  3. I'm not sure I agree that "working from home is actually bad for your work/life balance" but I do think people underestimate the social benifits of working in a group.

  4. JSP is obviously not suited to working from home. I can think of many people that are not capable of doing so.

    For me if I wanted to waste time I'd rather do it in comfort than sitting in 3 hours of traffic going nowhere.

    The last time I had a "proper" office must be 10 years ago. The idea of going back to having to have an office that I had to travel to daily fills me with dread.

  5. Dizz7405:40 PM

    I’m a freelancer and I really dislike working from home. I don’t have the luxury of a garden and therefore a shed but the principle is largely the same.
    The biggest issue for me was that I missed the structure of the working day: having to travel to a different place to work with all the benefits that brings, having access to quick, easy interaction with your team, *having* to start/finish at a certain time and, if nothing else, the company of others. Working from home was a disaster, starting late, finishing even later, struggling with certain tasks that team interaction would solve, missing out on helping others etc. I just generally felt like a bit of lonely goat.
    I definitely think that if it’s your thing then employers should be more than willing to facilitate this in whatever way fits best with their company’s flow. Definitely a bad thing for me though. The solitude seemed to multiply the stresses.

  6. I run an advertising internet site in France and working from home is the perfect situation, why rent office space!
    Luckily my partner also works from home, so I do have company, which is handy when you need feedback on a project.

    We also grow a lot of our own produce, have chickens, horses and plenty of trees to chop down for winter warmth.

    Every day is a working day in some ways, but also every day we have time for tending the animals and land.
    If we feel like an outing we just jump in the car and take off for the day, or saddle up the horses.

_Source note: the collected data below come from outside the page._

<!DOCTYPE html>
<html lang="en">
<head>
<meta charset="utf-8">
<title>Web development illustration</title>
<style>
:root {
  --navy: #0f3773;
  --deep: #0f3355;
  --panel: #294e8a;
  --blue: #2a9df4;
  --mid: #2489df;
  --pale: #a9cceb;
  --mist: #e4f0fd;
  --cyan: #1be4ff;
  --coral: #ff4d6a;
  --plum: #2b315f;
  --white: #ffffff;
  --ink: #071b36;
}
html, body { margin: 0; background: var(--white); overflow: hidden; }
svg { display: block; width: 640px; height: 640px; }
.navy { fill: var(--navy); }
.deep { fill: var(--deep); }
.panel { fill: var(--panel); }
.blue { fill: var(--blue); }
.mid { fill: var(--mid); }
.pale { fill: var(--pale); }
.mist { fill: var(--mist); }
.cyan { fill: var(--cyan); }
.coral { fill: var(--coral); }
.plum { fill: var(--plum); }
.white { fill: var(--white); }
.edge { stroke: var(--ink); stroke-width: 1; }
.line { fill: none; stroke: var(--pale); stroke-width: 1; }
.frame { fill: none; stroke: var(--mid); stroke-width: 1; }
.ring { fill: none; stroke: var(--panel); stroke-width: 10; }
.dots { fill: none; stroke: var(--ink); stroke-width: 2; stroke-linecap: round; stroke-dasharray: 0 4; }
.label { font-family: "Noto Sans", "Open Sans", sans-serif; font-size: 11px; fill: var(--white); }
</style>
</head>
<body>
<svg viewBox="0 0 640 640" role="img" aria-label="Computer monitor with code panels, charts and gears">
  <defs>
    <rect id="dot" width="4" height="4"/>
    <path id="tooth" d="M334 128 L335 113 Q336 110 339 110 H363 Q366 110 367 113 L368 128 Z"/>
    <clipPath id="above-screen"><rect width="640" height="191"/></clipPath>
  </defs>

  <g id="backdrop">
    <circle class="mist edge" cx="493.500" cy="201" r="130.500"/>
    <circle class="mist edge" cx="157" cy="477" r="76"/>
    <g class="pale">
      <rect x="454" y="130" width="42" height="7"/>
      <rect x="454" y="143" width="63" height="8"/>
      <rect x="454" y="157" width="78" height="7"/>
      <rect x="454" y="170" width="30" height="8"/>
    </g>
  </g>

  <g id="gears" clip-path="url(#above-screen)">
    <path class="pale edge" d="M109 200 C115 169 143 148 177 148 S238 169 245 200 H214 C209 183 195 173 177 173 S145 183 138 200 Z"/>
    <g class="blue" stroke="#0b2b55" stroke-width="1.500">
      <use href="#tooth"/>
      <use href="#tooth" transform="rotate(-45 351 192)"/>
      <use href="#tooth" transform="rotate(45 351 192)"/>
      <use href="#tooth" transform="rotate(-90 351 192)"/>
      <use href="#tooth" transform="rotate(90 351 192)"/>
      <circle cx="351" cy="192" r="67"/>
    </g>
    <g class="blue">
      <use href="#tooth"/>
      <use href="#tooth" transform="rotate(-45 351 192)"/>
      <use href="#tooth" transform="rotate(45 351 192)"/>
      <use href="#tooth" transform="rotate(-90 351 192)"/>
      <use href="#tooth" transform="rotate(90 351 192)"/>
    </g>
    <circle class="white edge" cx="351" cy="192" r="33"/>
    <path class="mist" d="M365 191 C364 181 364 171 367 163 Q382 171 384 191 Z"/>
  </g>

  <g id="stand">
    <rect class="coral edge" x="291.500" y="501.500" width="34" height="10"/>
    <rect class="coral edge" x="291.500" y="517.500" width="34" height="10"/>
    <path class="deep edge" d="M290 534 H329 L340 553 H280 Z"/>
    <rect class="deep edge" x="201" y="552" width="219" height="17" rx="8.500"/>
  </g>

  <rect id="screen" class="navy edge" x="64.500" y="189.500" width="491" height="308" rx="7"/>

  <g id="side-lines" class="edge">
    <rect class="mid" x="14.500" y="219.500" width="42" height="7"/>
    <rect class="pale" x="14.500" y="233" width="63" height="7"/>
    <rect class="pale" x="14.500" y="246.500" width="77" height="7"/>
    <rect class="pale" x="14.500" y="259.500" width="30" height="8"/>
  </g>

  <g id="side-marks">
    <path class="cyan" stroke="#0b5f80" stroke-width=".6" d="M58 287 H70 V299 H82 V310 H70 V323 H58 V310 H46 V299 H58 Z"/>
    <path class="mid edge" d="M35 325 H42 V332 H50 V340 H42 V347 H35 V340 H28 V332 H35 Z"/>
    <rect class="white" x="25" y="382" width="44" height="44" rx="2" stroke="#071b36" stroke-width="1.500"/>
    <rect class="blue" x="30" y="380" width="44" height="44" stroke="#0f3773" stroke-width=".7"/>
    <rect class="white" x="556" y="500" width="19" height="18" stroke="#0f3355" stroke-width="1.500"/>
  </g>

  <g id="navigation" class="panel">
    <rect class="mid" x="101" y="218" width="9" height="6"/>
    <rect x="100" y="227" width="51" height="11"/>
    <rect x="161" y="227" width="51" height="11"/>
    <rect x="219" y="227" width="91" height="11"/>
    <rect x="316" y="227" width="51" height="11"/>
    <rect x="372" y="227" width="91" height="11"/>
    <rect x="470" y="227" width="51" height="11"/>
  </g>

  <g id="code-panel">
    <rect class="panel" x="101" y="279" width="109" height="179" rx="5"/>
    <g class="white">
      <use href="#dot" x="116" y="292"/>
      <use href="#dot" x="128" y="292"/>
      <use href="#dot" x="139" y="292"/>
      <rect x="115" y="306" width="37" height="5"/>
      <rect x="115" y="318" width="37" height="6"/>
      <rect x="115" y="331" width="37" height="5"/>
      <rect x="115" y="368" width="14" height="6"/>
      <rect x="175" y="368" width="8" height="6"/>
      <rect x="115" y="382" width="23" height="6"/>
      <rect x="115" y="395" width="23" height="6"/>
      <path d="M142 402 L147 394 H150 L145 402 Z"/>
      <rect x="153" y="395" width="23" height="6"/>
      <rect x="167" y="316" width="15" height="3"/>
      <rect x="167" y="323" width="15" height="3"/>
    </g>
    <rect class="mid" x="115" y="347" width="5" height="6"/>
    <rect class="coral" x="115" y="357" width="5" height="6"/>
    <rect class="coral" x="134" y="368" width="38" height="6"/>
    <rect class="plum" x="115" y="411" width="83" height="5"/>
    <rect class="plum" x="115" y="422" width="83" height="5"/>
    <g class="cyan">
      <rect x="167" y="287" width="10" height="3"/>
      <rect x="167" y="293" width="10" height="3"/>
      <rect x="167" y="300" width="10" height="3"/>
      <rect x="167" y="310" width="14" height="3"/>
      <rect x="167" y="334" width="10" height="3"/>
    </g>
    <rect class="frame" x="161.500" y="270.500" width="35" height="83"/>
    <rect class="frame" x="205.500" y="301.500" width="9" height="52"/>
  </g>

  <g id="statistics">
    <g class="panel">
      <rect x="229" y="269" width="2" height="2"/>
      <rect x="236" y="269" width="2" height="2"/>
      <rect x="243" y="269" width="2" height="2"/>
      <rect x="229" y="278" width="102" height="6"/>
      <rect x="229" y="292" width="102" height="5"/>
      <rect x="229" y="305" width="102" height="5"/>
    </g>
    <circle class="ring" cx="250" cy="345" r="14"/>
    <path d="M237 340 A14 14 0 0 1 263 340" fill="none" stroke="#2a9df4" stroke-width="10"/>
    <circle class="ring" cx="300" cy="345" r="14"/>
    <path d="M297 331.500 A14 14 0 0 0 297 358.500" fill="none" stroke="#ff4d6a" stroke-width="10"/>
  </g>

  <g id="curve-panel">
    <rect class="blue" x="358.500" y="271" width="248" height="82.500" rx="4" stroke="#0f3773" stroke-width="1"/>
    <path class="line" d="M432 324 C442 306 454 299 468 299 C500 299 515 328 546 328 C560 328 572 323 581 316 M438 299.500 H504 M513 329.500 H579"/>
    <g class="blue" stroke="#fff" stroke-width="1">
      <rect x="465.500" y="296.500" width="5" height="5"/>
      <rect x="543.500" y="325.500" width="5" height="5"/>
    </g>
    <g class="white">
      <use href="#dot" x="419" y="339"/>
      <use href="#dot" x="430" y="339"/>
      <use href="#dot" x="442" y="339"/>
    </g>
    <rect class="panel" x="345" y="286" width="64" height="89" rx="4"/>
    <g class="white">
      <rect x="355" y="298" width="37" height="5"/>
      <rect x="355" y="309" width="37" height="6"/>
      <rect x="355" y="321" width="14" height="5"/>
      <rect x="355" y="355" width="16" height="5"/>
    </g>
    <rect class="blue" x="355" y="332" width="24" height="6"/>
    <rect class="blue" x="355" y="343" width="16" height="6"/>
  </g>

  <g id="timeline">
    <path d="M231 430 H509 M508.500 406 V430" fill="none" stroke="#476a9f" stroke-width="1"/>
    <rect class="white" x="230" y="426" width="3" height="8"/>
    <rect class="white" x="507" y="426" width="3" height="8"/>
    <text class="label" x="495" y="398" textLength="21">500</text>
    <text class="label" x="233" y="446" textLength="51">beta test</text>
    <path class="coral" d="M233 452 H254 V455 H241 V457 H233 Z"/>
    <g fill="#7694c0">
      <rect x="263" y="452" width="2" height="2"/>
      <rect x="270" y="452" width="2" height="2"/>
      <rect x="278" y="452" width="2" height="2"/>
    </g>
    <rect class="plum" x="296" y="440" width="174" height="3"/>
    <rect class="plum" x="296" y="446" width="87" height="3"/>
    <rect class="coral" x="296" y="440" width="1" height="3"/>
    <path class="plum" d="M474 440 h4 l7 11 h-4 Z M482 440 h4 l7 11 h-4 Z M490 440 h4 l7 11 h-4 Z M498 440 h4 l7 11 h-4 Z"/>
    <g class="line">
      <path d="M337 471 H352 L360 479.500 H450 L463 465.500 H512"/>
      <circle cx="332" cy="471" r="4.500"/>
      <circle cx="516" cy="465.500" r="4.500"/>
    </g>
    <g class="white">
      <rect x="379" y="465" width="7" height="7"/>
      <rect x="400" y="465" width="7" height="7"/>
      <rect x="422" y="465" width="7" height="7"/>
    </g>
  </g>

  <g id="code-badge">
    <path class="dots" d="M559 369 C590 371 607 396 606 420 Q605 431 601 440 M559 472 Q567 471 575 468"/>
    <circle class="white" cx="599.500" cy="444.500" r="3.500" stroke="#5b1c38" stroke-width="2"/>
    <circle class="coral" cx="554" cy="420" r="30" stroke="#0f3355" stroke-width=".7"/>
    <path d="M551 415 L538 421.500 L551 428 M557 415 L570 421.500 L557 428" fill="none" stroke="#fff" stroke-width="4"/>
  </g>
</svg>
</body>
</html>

    We never get bored with each other for company and sometimes the only other person that we see for a few days is the friendly postwoman, who even takes our post from us.

    The downside!

    I will get back to you on that one.